This week’s edition of Park Cities People includes the second half of Buddy Macateee’s two-part column about the old Steak ’n Egg diner on Hillcrest. In you case you missed the opener, which we published in late October, here it is:
Memories Sizzle When Recalling Old Steak ’n Egg
Breakfast joint provided lots of hearty fare, hearty laughs
By BUDDY MACATEE
“No way, Mr. M,” said Phillip, “there is no way it’s after 7. My car radio said 6:58!”
At 6:58 a.m., I had watched Philip Wiggins pull up in front of the Steak ’n Egg, tumble out of his car while stuffing in his shirttail, zipping up his pants, and buttoning his shirt as he lurched through the front door. Phillip and I had breakfast there two or three times a year to talk about real estate, a coming together enhanced by the shared illusion that I knew more about real estate development than I did. Because he was usually a few minutes late, I proposed that if he weren’t there by 7, he would buy. He had agreed.
“Too bad, Phillip. The official clock disagrees, and you buy,” I said as I pointed to the clock over my booth that registered 7:02. “It’s Greenwich Mean Time. I may go the distance this morning with steak and eggs — how this place got its name. You almost made it!” Phillip continued to wail about the apparent injustice and insist it couldn’t be true.
About that time, a lawyer, Bob Norris, sitting in the front booth, spoke from behind his rustling Dallas News. “Phillip, Macatee is putting the britches on you. I saw him set the clock forward just before you came in. The clock’s got no lens.”
“Norris, you s.o.b., why don’t you mind your own business?” I shouted. Norris loved it, put down his paper, and smile largely. Louise, the night manager, chuckled and chewed on her match. Phillip got back his color, finished dressing, and sat down, all smiles.
A Chick-fil-A has recently replaced a Zuzu across Hillcrest from SMU. Before the Zuzu, there was this Steak ’n Egg, which kept its doors open 24 hours a day. Steak ’n Egg had good food, but the flavor of the place was even better. Here, life’s parade marched to the music of the moment, and the outrageous blended with the commonplace as the local divine comedy performed round-the-clock.

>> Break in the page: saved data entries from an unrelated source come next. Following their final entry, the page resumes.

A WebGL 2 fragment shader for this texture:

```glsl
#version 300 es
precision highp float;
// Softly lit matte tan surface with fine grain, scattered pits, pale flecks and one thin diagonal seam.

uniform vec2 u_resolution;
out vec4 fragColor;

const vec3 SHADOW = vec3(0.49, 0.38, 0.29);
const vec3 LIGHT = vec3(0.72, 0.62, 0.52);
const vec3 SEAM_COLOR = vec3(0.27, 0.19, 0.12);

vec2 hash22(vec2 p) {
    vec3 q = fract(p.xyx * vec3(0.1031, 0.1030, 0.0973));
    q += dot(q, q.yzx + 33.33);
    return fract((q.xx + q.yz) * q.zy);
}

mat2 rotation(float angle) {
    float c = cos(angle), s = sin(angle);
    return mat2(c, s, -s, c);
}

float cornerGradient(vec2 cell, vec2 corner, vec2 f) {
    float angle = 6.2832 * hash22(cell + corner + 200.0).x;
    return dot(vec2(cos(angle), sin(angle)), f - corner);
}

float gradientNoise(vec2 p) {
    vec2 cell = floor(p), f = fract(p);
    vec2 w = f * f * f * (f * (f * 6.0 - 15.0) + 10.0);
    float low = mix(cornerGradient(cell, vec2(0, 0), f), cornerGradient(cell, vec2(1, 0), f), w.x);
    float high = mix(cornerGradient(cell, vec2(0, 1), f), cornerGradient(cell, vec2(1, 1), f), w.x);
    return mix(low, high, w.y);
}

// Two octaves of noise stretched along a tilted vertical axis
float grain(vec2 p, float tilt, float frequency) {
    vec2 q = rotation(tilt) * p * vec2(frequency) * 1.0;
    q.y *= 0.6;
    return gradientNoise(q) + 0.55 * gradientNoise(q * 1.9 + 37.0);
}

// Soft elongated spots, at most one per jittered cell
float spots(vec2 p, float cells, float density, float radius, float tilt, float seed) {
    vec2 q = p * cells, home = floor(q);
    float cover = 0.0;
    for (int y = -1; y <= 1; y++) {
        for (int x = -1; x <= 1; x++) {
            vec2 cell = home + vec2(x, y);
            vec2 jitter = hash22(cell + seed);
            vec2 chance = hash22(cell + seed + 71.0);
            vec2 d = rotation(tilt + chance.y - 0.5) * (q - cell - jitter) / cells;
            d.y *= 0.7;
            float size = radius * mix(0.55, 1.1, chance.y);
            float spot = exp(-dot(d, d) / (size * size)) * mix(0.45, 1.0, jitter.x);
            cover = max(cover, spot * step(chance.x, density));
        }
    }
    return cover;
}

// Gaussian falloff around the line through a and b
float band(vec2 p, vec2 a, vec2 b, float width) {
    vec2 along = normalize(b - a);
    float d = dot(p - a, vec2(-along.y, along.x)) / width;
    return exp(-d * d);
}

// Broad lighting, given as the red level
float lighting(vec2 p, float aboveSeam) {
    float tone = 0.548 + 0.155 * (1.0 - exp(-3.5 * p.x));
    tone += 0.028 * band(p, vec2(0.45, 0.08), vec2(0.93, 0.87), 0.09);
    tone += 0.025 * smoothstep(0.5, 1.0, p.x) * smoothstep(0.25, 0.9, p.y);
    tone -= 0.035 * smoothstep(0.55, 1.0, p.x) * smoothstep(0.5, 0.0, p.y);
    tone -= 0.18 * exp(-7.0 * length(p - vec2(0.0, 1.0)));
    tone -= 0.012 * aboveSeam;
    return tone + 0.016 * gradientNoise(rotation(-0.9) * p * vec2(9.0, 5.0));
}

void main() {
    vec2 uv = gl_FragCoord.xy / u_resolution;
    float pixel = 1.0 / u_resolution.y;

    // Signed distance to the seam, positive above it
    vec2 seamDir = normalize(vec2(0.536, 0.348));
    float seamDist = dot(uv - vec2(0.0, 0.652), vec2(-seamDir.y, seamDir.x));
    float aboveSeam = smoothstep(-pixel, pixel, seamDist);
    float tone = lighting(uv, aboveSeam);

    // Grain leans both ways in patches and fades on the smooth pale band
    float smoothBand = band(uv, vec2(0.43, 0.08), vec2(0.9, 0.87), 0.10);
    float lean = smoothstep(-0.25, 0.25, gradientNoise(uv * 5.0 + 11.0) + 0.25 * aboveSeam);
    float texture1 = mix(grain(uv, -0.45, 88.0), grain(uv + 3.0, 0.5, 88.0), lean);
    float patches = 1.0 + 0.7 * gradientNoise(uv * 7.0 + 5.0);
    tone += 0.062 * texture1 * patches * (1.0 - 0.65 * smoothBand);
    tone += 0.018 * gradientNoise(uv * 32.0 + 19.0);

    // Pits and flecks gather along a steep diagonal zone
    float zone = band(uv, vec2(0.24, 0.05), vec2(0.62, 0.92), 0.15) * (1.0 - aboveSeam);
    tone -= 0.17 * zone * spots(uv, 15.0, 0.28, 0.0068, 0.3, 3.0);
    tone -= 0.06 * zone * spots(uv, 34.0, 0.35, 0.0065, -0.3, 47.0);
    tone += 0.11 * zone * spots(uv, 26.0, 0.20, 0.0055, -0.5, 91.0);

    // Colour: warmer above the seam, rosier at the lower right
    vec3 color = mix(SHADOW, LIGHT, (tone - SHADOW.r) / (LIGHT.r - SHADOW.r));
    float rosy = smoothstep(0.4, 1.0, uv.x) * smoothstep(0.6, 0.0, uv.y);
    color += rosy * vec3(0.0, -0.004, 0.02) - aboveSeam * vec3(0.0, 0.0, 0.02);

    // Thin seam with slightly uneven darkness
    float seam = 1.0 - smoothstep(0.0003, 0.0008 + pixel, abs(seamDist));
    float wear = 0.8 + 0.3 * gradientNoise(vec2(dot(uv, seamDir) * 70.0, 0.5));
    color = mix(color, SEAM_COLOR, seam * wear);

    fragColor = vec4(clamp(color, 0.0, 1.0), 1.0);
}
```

The front door of the little building opened onto six stools at a counter. Behind the counter a galley kitchen displayed gas burners, a griddle, exhaust fans, refrigerators, and utensils. If you sat in the front, you got the primordial satisfaction of eating in a kitchen, the home center where most of us took our meals growing up and still may. Smells of coffee, frying bacon, eggs, hashed brown potatoes, and toasting bread gratified the soul and wakened the stomach.
The early sojourners were men, many of whom stirred their coffee even if it was black. Some of the regular early birds, including myself, hung around just for the colorful sitcom that ran its course at the same time each morning. I got there about 6:45 a.m., when Louise presided over an environment unyielding as a truck stop. A woman of chiseled features, Louise resembled Marie Dressler, who played Tug Boat Annie in silent movie days. Her unblinking gray eyes stared from beneath a wig that must have been a half-size too large. Her mouth always clamped a match. Until I got to know her, ordering food was as intimidating as a deposition.

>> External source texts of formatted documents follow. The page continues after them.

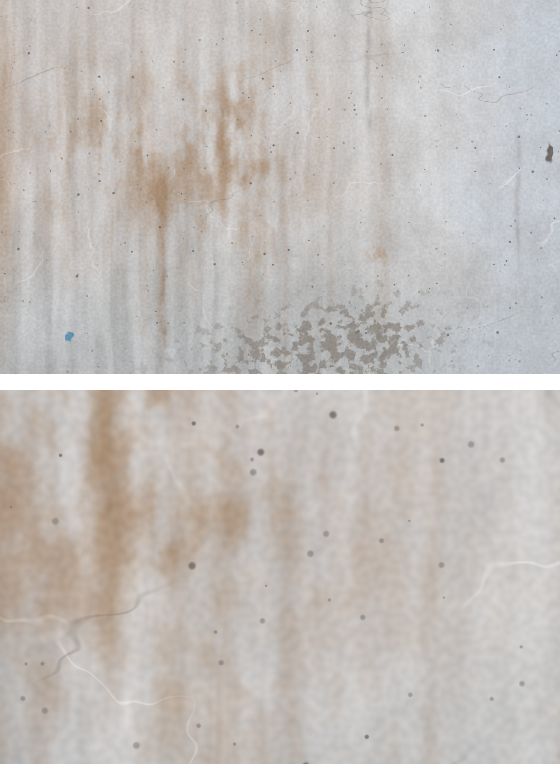
Top: the whole. Bottom: its middle third, enlarged.
This texture is drawn by a Shadertoy shader. Its source:

```glsl
// Weathered plaster wall with rusty drips, pale runs, hairline cracks and mould.

const vec3 WARM_PLASTER = vec3(0.785, 0.765, 0.755);
const vec3 PALE_PLASTER = vec3(0.835, 0.84, 0.845);
const vec3 COOL_PLASTER = vec3(0.75, 0.785, 0.83);
const vec3 DAMP_GREY = vec3(0.66, 0.67, 0.67);
const vec3 RUST = vec3(0.62, 0.49, 0.37);
const vec3 MOULD = vec3(0.47, 0.43, 0.39);
const vec3 DARK_SPECK = vec3(0.33, 0.29, 0.27);
const vec3 BLUE_PAINT = vec3(0.30, 0.52, 0.66);

vec2 hash2(vec2 p) {
    vec3 q = fract(p.xyx * vec3(0.1031, 0.1030, 0.0973));
    q += dot(q, q.yzx + 33.33);
    return fract((q.xx + q.yz) * q.zy);
}

float gradDot(vec2 cell, vec2 offset, vec2 f) {
    float angle = 6.2832 * hash2(cell + offset).x;
    return dot(vec2(cos(angle), sin(angle)), f - offset);
}

// Gradient noise, roughly -1 to 1
float noise(vec2 p) {
    vec2 i = floor(p), f = fract(p);
    vec2 u = f * f * f * (f * (f * 6.0 - 15.0) + 10.0);
    float low = mix(gradDot(i, vec2(0, 0), f), gradDot(i, vec2(1, 0), f), u.x);
    float high = mix(gradDot(i, vec2(0, 1), f), gradDot(i, vec2(1, 1), f), u.x);
    return 1.5 * mix(low, high, u.y);
}

float fbm(vec2 p, int octaves) {
    float sum = 0.0, amp = 0.5;
    for (int k = 0; k < octaves; k++) {
        sum += amp * noise(p);
        p = mat2(1.6, 1.2, -1.2, 1.6) * p + 17.3;
        amp *= 0.55;
    }
    return sum;
}

// Soft elliptical region, 1 at its centre
float blob(vec2 p, vec2 centre, vec2 radius) {
    vec2 d = (p - centre) / radius;
    return exp(-dot(d, d));
}

// Ragged vertical drip between two heights
float drip(vec2 p, float x, float width, float bottom, float top) {
    float d = (p.x - x + 0.006 * noise(vec2(x * 40.0, p.y * 9.0))) / width;
    float ends = smoothstep(bottom - 0.08, bottom + 0.08, p.y) * (1.0 - smoothstep(top - 0.08, top + 0.08, p.y));
    return exp(-d * d) * ends * clamp(0.65 + 0.9 * fbm(p * vec2(45.0, 14.0), 3), 0.0, 1.3);
}

// Thin line along the zero contour of warped noise, broken into pieces
float vein(vec2 p, float scale, float width, float seed) {
    vec2 q = p * scale + seed + 0.35 * fbm(p * 9.0 + seed, 3);
    float line = 1.0 - smoothstep(0.0, width * scale, abs(noise(q)));
    return line * smoothstep(0.1, 0.45, noise(p * 4.5 + seed * 2.0));
}

// One small round dot in some of the grid cells
float specks(vec2 p, float scale, float share, float radius) {
    vec2 cell = floor(p * scale);
    vec2 h = hash2(cell + 71.0);
    vec2 centre = 0.25 + 0.5 * hash2(cell + 13.0);
    float size = radius * (0.5 + h.y);
    float d = length(fract(p * scale) - centre);
    return step(h.x, share) * (1.0 - smoothstep(size * 0.4, size * 1.3, d));
}

// Plaster tone: warm left, pale centre, cool right, damp foot
vec3 plaster(vec2 p) {
    float cloud = fbm(p * 3.2 + 4.0, 5);
    float patches = fbm(p * vec2(8.0, 6.0) + 31.0, 4);
    vec3 col = mix(WARM_PLASTER, PALE_PLASTER, clamp(0.1 + 0.5 * smoothstep(0.3, 1.2, p.x) + 0.75 * cloud + 0.45 * patches, 0.0, 1.0));
    float cool = smoothstep(1.1, 1.5, p.x + 0.15 * cloud) + 0.5 * smoothstep(0.35, 0.0, p.y);
    col = mix(col, COOL_PLASTER, clamp(0.7 * cool, 0.0, 0.8));
    float damp = smoothstep(0.62, 0.0, p.y + 0.2 * cloud) * (1.0 - 0.5 * smoothstep(0.8, 1.45, p.x));
    return mix(col, DAMP_GREY, clamp(0.68 * damp - 0.35 * patches, 0.0, 0.85));
}

void mainImage(out vec4 fragColor, in vec2 fragCoord) {
    vec2 p = fragCoord / iResolution.y;
    float leftness = 1.0 - smoothstep(0.4, 1.25, p.x);
    vec3 col = plaster(p);

    // Pale and dark vertical runs
    vec2 bent = p + vec2(0.008 * noise(p * 5.0), 0.0);
    float runs = fbm(bent * vec2(19.0, 1.1) + 8.0, 3);
    col += 0.10 * runs * mix(0.25, 1.0, leftness);
    float paleRun = smoothstep(0.15, 0.5, noise(bent * vec2(26.0, 1.6) + 50.0));
    col = mix(col, PALE_PLASTER, 0.4 * paleRun * leftness);

    // Rust stains: diffuse patches gathered along the runs, then drips
    float fine = fbm(p * vec2(38.0, 30.0) + 3.0, 4);
    float area = blob(p, vec2(0.38, 0.6), vec2(0.38, 0.24)) + 0.5 * blob(p, vec2(0.7, 0.62), vec2(0.16, 0.4));
    float stain = area * smoothstep(-0.3, 0.55, fbm(p * vec2(11.0, 5.0) + 22.0, 4) - 0.5 * runs + 0.4 * fine);
    stain += 0.6 * blob(p, vec2(0.0, 0.6), vec2(0.04, 0.35)) + 0.75 * blob(p, vec2(0.43, 0.49), vec2(0.025, 0.08));
    stain += 0.55 * blob(p, vec2(1.01, 0.32), vec2(0.04, 0.04)) * smoothstep(-0.2, 0.3, fine);
    stain += 0.75 * drip(p, 0.432, 0.012, 0.05, 0.5) + 0.4 * drip(p, 0.67, 0.032, 0.1, 0.8);
    for (float k = 0.0; k < 9.0; k++) {
        vec2 h = hash2(vec2(k, 5.0));
        float x = (k + h.x) * 0.125;
        stain += 0.3 * drip(p, x, 0.008 + 0.016 * h.y, 0.5 * h.x, 0.55 + 0.5 * h.y);
    }
    col = mix(col, RUST, clamp(0.62 * stain, 0.0, 0.8));
    float greyDrip = 0.4 * drip(p, 0.985, 0.008, 0.66, 1.2) + 0.25 * drip(p, 1.385, 0.007, 0.3, 0.66);
    col = mix(col, MOULD, greyDrip + 0.25 * drip(p, 0.437, 0.005, 0.05, 0.38));

    // Mottled mould near the foot
    float growth = blob(p, vec2(1.0, 0.1), vec2(0.24, 0.13)) + 0.8 * blob(p, vec2(0.7, 0.04), vec2(0.3, 0.13));
    float flakes = smoothstep(0.08, 0.3, fbm(p * 30.0 + 60.0, 4) + 0.35 * growth - 0.22);
    col = mix(col, MOULD, 0.55 * clamp(growth, 0.0, 1.0) * flakes);

    // Trowel ridges, hairline cracks and specks
    col += 0.06 * vein(p, 4.0, 0.007, 7.0);
    col = mix(col, MOULD, 0.28 * vein(p * vec2(0.6, 1.5), 3.5, 0.004, 40.0));
    float dots = specks(p, 32.0, 0.05, 0.09) + 0.6 * specks(p + 3.7, 70.0, 0.04, 0.16);
    col = mix(col, DARK_SPECK, 0.6 * clamp(dots, 0.0, 1.0));
    float chip = blob(p + 0.006 * noise(p * 60.0), vec2(1.47, 0.59), vec2(0.007, 0.028));
    col = mix(col, DARK_SPECK, 0.75 * smoothstep(0.2, 0.7, chip));
    float paint = blob(p + 0.01 * noise(p * 70.0), vec2(0.185, 0.1), vec2(0.011, 0.014));
    col = mix(col, BLUE_PAINT, 0.8 * smoothstep(0.25, 0.7, paint));

    // Fine surface grain
    col += 0.035 * fine + 0.03 * noise(p * 125.0);
    fragColor = vec4(clamp(col, 0.0, 1.0), 1.0);
}
```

When I alluded to her grim visage, she told me that her sternness came from dealing for 36 years with lying no-account men and drunk college students. One night, she said, a graduate student, drunk and flippant — she’d served him before — came in about 3 a.m., unusually profane and unruly. Louise said she’d took all she was going to take and flipped a pocket comb on the counter in front of him. “I gave it to him like God gave it to Moses,” she said. From the core of his sozzled brain, the powerful message to depart the premises found its way to his feet. Louise said the comb never failed. Beneath Louise’s façade, however, simmered a kindly spirit. Students came in at night after studying, she said, and told her about themselves.
One, a kid who wore thick glasses, used to come in at 1 or 2 a.m. He studied late because he wanted to do well, his courses were difficult, and his afternoons were taken since he attended SMU on a football scholarship. Louise said she talked with the young man about how each of them had been raised and what life out there held. They came to depend on each other, she said, and he came in until he graduated. When I asked her his name, she said, “Eric Dickerson.” I don’t think she ever knew he was anything but a nice young man who worked hard and dreamed of being somebody.